So, where does this leave us? We've got a pretty decent handle on the origins of Upsweep, Slow Down, and Train, although none of these can be considered confirmed explanations. Julia and Whistle are harder to pin down with a specific explanation, but they don't baffle scientists or inflame the imagination in quite the same way that Bloop has.
It's worth noting as a general principle that there's a big difference between things that are full-on unexplainable and others that are simply unexplained. While the former might force us to consider some pretty out there hypotheses in an attempt to make sense of what's going on, the latter is a more mundane kind of mysterious. We don't know what caused these sounds, but that's more a product of having precious little data to work with and the Pacific Ocean being a very, very big place. Indeed, the depths of the Pacific constitute the largest unexplored frontier on the planet. It would be amazing if we could explain everything we encounter in it.
But if there's one noise that is dangerously close to tipping over from unexplained to unexplainable, it's the Bloop. While ice calving has been thrown around as a possible explanation - its southerly location does make that a decently likely possibility - the profile of the sound far more closely matches that of an animal. And that's where the whole thing gets really strange.
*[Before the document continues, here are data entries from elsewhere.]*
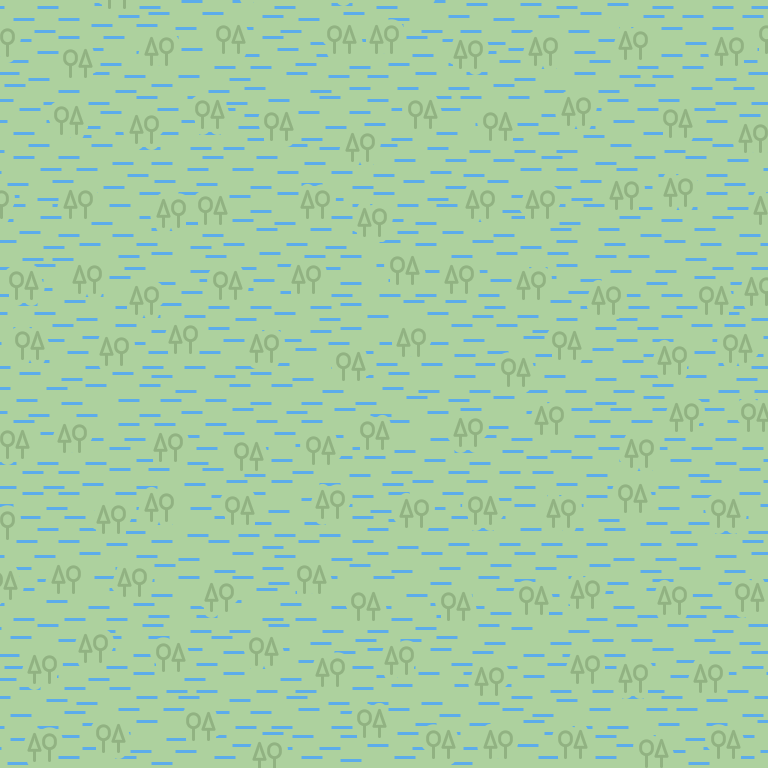
A WebGL 1 fragment shader for this pattern:

```glsl
precision highp float;

uniform vec2 u_resolution;

vec2 hash2(vec2 p) {
  vec3 q = fract(vec3(p.xyx) * vec3(0.1031, 0.1030, 0.0973));
  q += dot(q, q.yzx + 33.33);
  return fract((q.xx + q.yz) * q.zy);
}

float segmentDist(vec2 p, vec2 a, vec2 b) {
  vec2 ab = b - a;
  return length(p - a - ab * clamp(dot(p - a, ab) / dot(ab, ab), 0.0, 1.0));
}

// Distance to the centre lines of a conifer beside a round tree
float treePairDist(vec2 p) {
  vec2 c = vec2(abs(p.x + 2.5), p.y);
  float conifer = min(segmentDist(c, vec2(0.0, 4.2), vec2(1.85, -1.1)),
                      segmentDist(c, vec2(0.0, -1.1), vec2(1.85, -1.1)));
  conifer = min(conifer, segmentDist(c, vec2(0.0, -1.1), vec2(0.0, -4.5)));

  vec2 r = p - vec2(2.5, 0.0);
  float crown = abs(segmentDist(r, vec2(0.0, 1.4), vec2(0.0, 2.1)) - 1.95);
  float trunk = segmentDist(r, vec2(0.0, -0.6), vec2(0.0, -4.5));
  return min(conifer, min(crown, trunk));
}

// Tree pairs: one per jittered cell, rows shifted, half of them mirrored
float treesDist(vec2 p) {
  p.y += 4.0;
  float row = floor(p.y / 25.6);
  p.x += floor(hash2(vec2(row, 71.0)).x * 25.6);
  vec2 cell = floor(p / 25.6);
  vec2 jitter = (hash2(cell + 17.0) - 0.5) * 13.4;
  vec2 q = p - floor((cell + 0.5) * 25.6 + jitter);
  if (hash2(cell + 53.0).x < 0.5) q.x = -q.x;
  return treePairDist(q);
}

// Water dashes: staggered rows, each dash nudged in whole units
float dashDist(vec2 p) {
  float row = floor(p.y / 4.0);
  p.x += 8.0 * mod(row, 2.0);
  vec2 cell = vec2(floor(p.x / 16.0), row);
  vec2 nudge = floor(hash2(cell + 131.0) * vec2(7.0, 3.0)) - vec2(3.0, 1.0);
  vec2 q = abs(p - cell * vec2(16.0, 4.0) - vec2(8.0, 2.5) - nudge);
  vec2 edge = q - vec2(3.5, 0.5);
  return max(edge.x, edge.y);
}

void main() {
  float side = min(u_resolution.x, u_resolution.y);
  vec2 p = gl_FragCoord.xy / side * 256.0;
  float pixel = 256.0 / side;

  vec3 meadow = vec3(0.68, 0.82, 0.62);
  vec3 water = vec3(0.36, 0.675, 0.92);
  vec3 foliage = vec3(0.57, 0.70, 0.51);

  // Dashes are cut away in a clear margin around every tree
  float trees = treesDist(p);
  float dashes = max(dashDist(p), 2.5 - trees);

  vec3 color = mix(meadow, water, clamp(0.5 - dashes / pixel, 0.0, 1.0));
  color = mix(color, foliage, clamp(0.5 - (trees - 0.5) / pixel, 0.0, 1.0));
  gl_FragColor = vec4(color, 1.0);
}
```
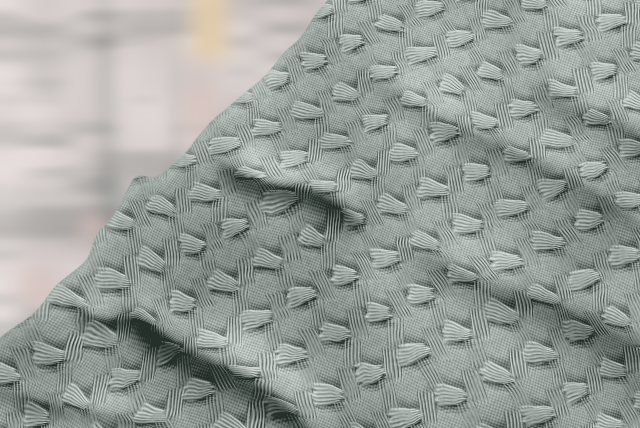
Write a WebGL 2 fragment shader that draws this texture.

```glsl
#version 300 es
precision highp float;
uniform vec2 u_resolution;
out vec4 fragColor;
#define STEP_A vec2(0.098, 0.042)
#define STEP_B vec2(0.074, -0.080)
#define PATCH_RADII vec2(0.052, 0.045)
#define WEAVE_PITCH 0.0082
#define STRAND_PITCH 0.0072
#define FAN_LENGTH 0.041
#define BASE_TONE 0.68
#define LIGHT vec2(-0.35, 0.94)
#define SHADE_COLOR vec3(0.15, 0.19, 0.17)
#define LIT_COLOR vec3(0.81, 0.84, 0.82)
#define RUG_COLOR vec3(0.84, 0.81, 0.80)
#define TAU 6.28318

// Fold lines (start, end) with their width and strength
const int FOLDS = 7;
const vec4 FOLD_LINE[FOLDS] = vec4[](
  vec4(0.52, 0.61, 0.83, 0.49), vec4(0.30, 0.27, 0.74, -0.02), vec4(0.84, 0.83, 1.55, 0.44),
  vec4(0.95, 0.42, 1.55, 0.15), vec4(-0.05, 0.11, 0.50, -0.06), vec4(0.17, 0.28, 0.38, 0.21),
  vec4(1.26, 0.80, 1.55, 0.63));
const vec2 FOLD_SIZE[FOLDS] = vec2[](
  vec2(0.030, 0.58), vec2(0.036, 0.52), vec2(0.030, 0.22), vec2(0.040, 0.26),
  vec2(0.025, 0.22), vec2(0.024, 0.34), vec2(0.034, 0.24));

float hash(vec2 p) {
  vec3 q = fract(vec3(p.xyx) * 0.1031);
  q += dot(q, q.yzx + 33.33);
  return fract((q.x + q.y) * q.z);
}
float noise(vec2 p) {
  vec2 i = floor(p), f = fract(p);
  f = f * f * (3.0 - 2.0 * f);
  return mix(mix(hash(i), hash(i + vec2(1, 0)), f.x),
             mix(hash(i + vec2(0, 1)), hash(i + vec2(1, 1)), f.x), f.y);
}
float within(float edge, float soft, float x) { return 1.0 - smoothstep(edge - soft, edge, x); }
float bell(float x) { return exp(-x * x); }

// Lit ridge above each fold line, shadow beneath it
float foldShade(vec2 p) {
  float shade = 0.0;
  for (int i = 0; i < FOLDS; i++) {
    vec2 a = FOLD_LINE[i].xy, run = FOLD_LINE[i].zw - a;
    float along = dot(p - a, run) / dot(run, run);
    float s = dot(p - a, normalize(vec2(-run.y, run.x))) + 0.012 * sin(along * 7.0);
    s /= FOLD_SIZE[i].x;
    float fade = smoothstep(-0.15, 0.2, along) * within(1.15, 0.35, along);
    shade += FOLD_SIZE[i].y * fade * (0.3 * bell((s - 1.9) * 0.8) - bell(s > 0.0 ? s * 1.8 : s * 0.8));
  }
  return shade;
}

// Offset from the nearest lattice point, and its index
vec2 nearest(vec2 q, vec2 shift, out vec2 id) {
  mat2 lattice = mat2(STEP_A, STEP_B);
  vec2 c = inverse(lattice) * q - shift;
  id = floor(c + 0.5);
  return lattice * (c - id);
}

// Height of the cloth: woven patches, upright strands, fanned floats
float relief(vec2 q) {
  vec2 id;
  vec2 d = nearest(q, vec2(0.0), id);
  float area = within(1.2, 0.7, length(d / PATCH_RADII));
  vec2 weave = sin(mat2(0.92, -0.39, 0.39, 0.92) * q * TAU / WEAVE_PITCH);
  float visible = within(0.7, 0.35, 1.0 / (u_resolution.y * WEAVE_PITCH));
  float h = 0.02 + 0.52 * area + 0.12 * visible * weave.x * weave.y;
  for (int i = 0; i < 2; i++) {
    d = nearest(q, i == 0 ? vec2(0.0, 0.5) : vec2(0.5, 0.0), id);
    float lean = hash(id + 17.0 * float(i));
    d.x += (lean * 0.6 - 0.05) * d.y + 0.005 * (noise(q * 45.0) - 0.5);
    float bunch = within(0.022, 0.006, abs(d.x)) * within(0.034, 0.012, abs(d.y));
    float upright = 0.5 + 0.5 * cos(d.x * TAU / STRAND_PITCH);
    h = mix(h, 0.16 + 0.52 * upright, bunch * (i == 0 ? 0.95 : 0.75));
  }
  d = nearest(q, vec2(0.5), id);
  float vary = hash(id + 5.0), turn = (vary - 0.65) * 0.7;
  d = mat2(cos(turn), -sin(turn), sin(turn), cos(turn)) * d;
  float x = d.x / (FAN_LENGTH * (0.85 + 0.3 * hash(id + 9.0)));
  float v = d.y / mix(0.026, 0.013, smoothstep(-0.6, 1.0, x)) + 0.25 * (noise(q * 40.0) - 0.5);
  float ragged = 0.35 * noise(vec2(v * 3.5, vary * 50.0));
  float fan = within(1.0, 0.25, abs(v)) * within(1.1, 0.3, abs(x) + ragged + 0.12 * v * v);
  float strand = 0.5 + 0.5 * cos(v * 22.0 + 3.0 * noise(vec2(x * 3.0, vary * 40.0)));
  float bulge = sqrt(max(0.0, 1.0 - 0.7 * v * v)) * (1.0 - 0.4 * x * x);
  return mix(h, 0.10 + 0.42 * bulge + 0.34 * strand, fan);
}

// Blurred floor rug with streaks and faded coloured blocks
vec3 rug(vec2 p) {
  float streak = smoothstep(0.35, 0.95, 0.65 * noise(vec2(p.x * 2.5, p.y * 13.0)) + 0.45 * noise(p * vec2(9.0, 30.0)));
  float stripe = bell((p.x - 0.25) / 0.035) + 0.5 * bell((p.x - 0.41) / 0.025);
  vec3 c = RUG_COLOR - vec3(0.17, 0.15, 0.15) * (streak + 0.75 * stripe * noise(p * 6.0 + 3.0));
  c += 0.07 * (noise(p * 11.0) - 0.5) + 0.05 * bell(p.x / 0.1);
  c = mix(c, vec3(0.90, 0.80, 0.66), 0.8 * bell((p.x - 0.49) / 0.05) * smoothstep(0.82, 0.90, p.y));
  float pink = bell(length((p - vec2(0.47, 0.74)) / vec2(0.05, 0.08)))
    + bell(length(p - vec2(0.22, 0.47)) / 0.04) + bell(length(p - vec2(0.09, 0.33)) / 0.05);
  return mix(c, vec3(0.86, 0.75, 0.73), 0.5 * min(pink, 1.0));
}

void main() {
  vec2 p = gl_FragCoord.xy / u_resolution.y;
  float fold = foldShade(p);
  // Mild perspective and drape distort the lattice
  vec2 q = (p - vec2(0.75, 0.5)) * (1.0 + 0.16 * (p.y - 0.5));
  q += 0.04 * (vec2(noise(p * 4.0), noise(p * 4.0 + 31.0)) - 0.5) + vec2(0.0, 0.03 * fold);
  // Relief shading with a short shadow, flattened at the cloth edge
  float h = relief(q), slope = h - relief(q + LIGHT * 0.006);
  float shadow = max(relief(q + LIGHT * 0.019) - h, 0.0);
  float edge = (0.2 + 1.04 * p.x - p.y + 0.04 * (noise(p * 13.0) - 0.5) + 0.045 * bell((p.x - 0.31) / 0.04)) / 1.44;
  float detail = 0.26 * (h - 0.45) + 0.48 * (slope - shadow);
  float tone = BASE_TONE + detail * mix(0.5, 1.0, smoothstep(0.0, 0.04, edge)) + fold;
  // Soft creases run with the folds; fine grain covers all
  tone += 0.24 * (noise(mat2(0.8, 0.6, -0.6, 0.8) * p * vec2(6.0, 6.0) + 7.0) - 0.5);
  tone += 0.08 * (noise(p * 160.0) - 0.5) + 0.12 * (p.y - 0.5) + 0.08 * bell((edge - 0.012) / 0.015);
  vec3 cloth = mix(SHADE_COLOR, LIT_COLOR, clamp(tone, 0.0, 1.0));
  fragColor = vec4(mix(rug(p), cloth, smoothstep(-0.002, 0.003, edge)), 1.0);
}
```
If the Bloop was made by an animal, then it seemingly must be larger than any other known organism. Even the blue whale, whose record length is about 110 feet, would not be nearly big enough to account for the Bloop. Could such a leviathan exist? It's possible, and the Bloop might be considered the strongest evidence for such a beast...but it's also pretty much the only such evidence. There's not a shred of evidence to support the existence of what we might call a supergiant whale, and even with the entire Pacific Ocean to hide in, it's difficult to credit that a species that must continually come to the surface to breath could completely hide its existence.
The other possibility is some sort of massive squid. These creatures do serve as a catch-all for all that's still mysterious about the ocean depths, and our extremely limited firsthand knowledge of them makes it easier to believe a gigantic Blooping squid could maybe be hiding deep in the Pacific. There's a couple problems with this though.
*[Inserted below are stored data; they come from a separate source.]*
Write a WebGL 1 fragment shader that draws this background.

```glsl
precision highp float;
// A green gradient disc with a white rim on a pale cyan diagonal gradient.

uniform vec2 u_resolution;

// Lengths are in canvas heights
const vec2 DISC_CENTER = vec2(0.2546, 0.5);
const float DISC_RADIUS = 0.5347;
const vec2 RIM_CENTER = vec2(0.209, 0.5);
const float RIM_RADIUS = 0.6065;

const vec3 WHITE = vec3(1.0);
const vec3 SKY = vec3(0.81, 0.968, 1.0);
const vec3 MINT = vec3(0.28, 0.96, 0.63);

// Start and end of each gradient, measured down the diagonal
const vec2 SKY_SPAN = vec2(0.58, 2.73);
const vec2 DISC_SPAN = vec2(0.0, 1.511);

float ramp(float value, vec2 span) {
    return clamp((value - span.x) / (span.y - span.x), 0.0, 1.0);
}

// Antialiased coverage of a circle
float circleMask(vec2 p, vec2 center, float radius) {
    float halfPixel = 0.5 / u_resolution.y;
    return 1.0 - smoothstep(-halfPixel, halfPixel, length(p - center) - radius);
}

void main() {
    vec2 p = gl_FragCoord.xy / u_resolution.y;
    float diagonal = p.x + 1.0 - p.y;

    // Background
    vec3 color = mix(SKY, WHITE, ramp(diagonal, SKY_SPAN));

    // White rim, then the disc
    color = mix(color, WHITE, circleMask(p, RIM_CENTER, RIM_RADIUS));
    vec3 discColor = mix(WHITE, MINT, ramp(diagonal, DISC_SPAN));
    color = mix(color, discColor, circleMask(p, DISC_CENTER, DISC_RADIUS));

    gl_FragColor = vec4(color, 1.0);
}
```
First, the largest known squid is only about a third the length of the largest whale - there's an account of a 60-foot squid washing ashore in Newfoundland in 1878, but these claims were almost certainly the result of some spirited exaggeration. Plus, the current consensus is that squids don't have the organs necessary to create loud noises like whales do, so they may have to be eliminated entirely.
That doesn't leave us with much room to maneuver. It may be worth splitting a hair and pointing out the animal in question wouldn't necessarily have to be larger than any other - just far, far better at making low frequency sounds. That doesn't get us any further to identifying the Blooper, but at least it relieves a bit of the pressure in having to find a 200-foot whale or something like it. Still, all we have to work on is a single, poorly understood noise from 1997, so unless we hear a new Bloop, all we're likely to have is speculation and guesswork.
Of course, I'd be remiss if I didn't mention the preferred fanciful explanation for the Bloop. It just so happens that the origin of the Bloop noise is located in the same general part of the southern Pacific Ocean as the location H.P. Lovecraft gave in his 1928 short story The Call of Cthulhu for the underwater, extra-dimensional city of R'lyeh. The coincidence isn't that spooky - the two locations are about a thousand miles apart - but the two are close enough together that Lovecraft fans have suggested the Bloop might well be the sound of a snoozing Cthulhu.
Honestly, at this point, it seems roughly as believable as any other explanation. It's really just nice to know the oceans are still keeping at least a few seriously hardcore mysteries.
Top image via the H.P. Lovecraft Wiki. All images and sounds via the NOAA.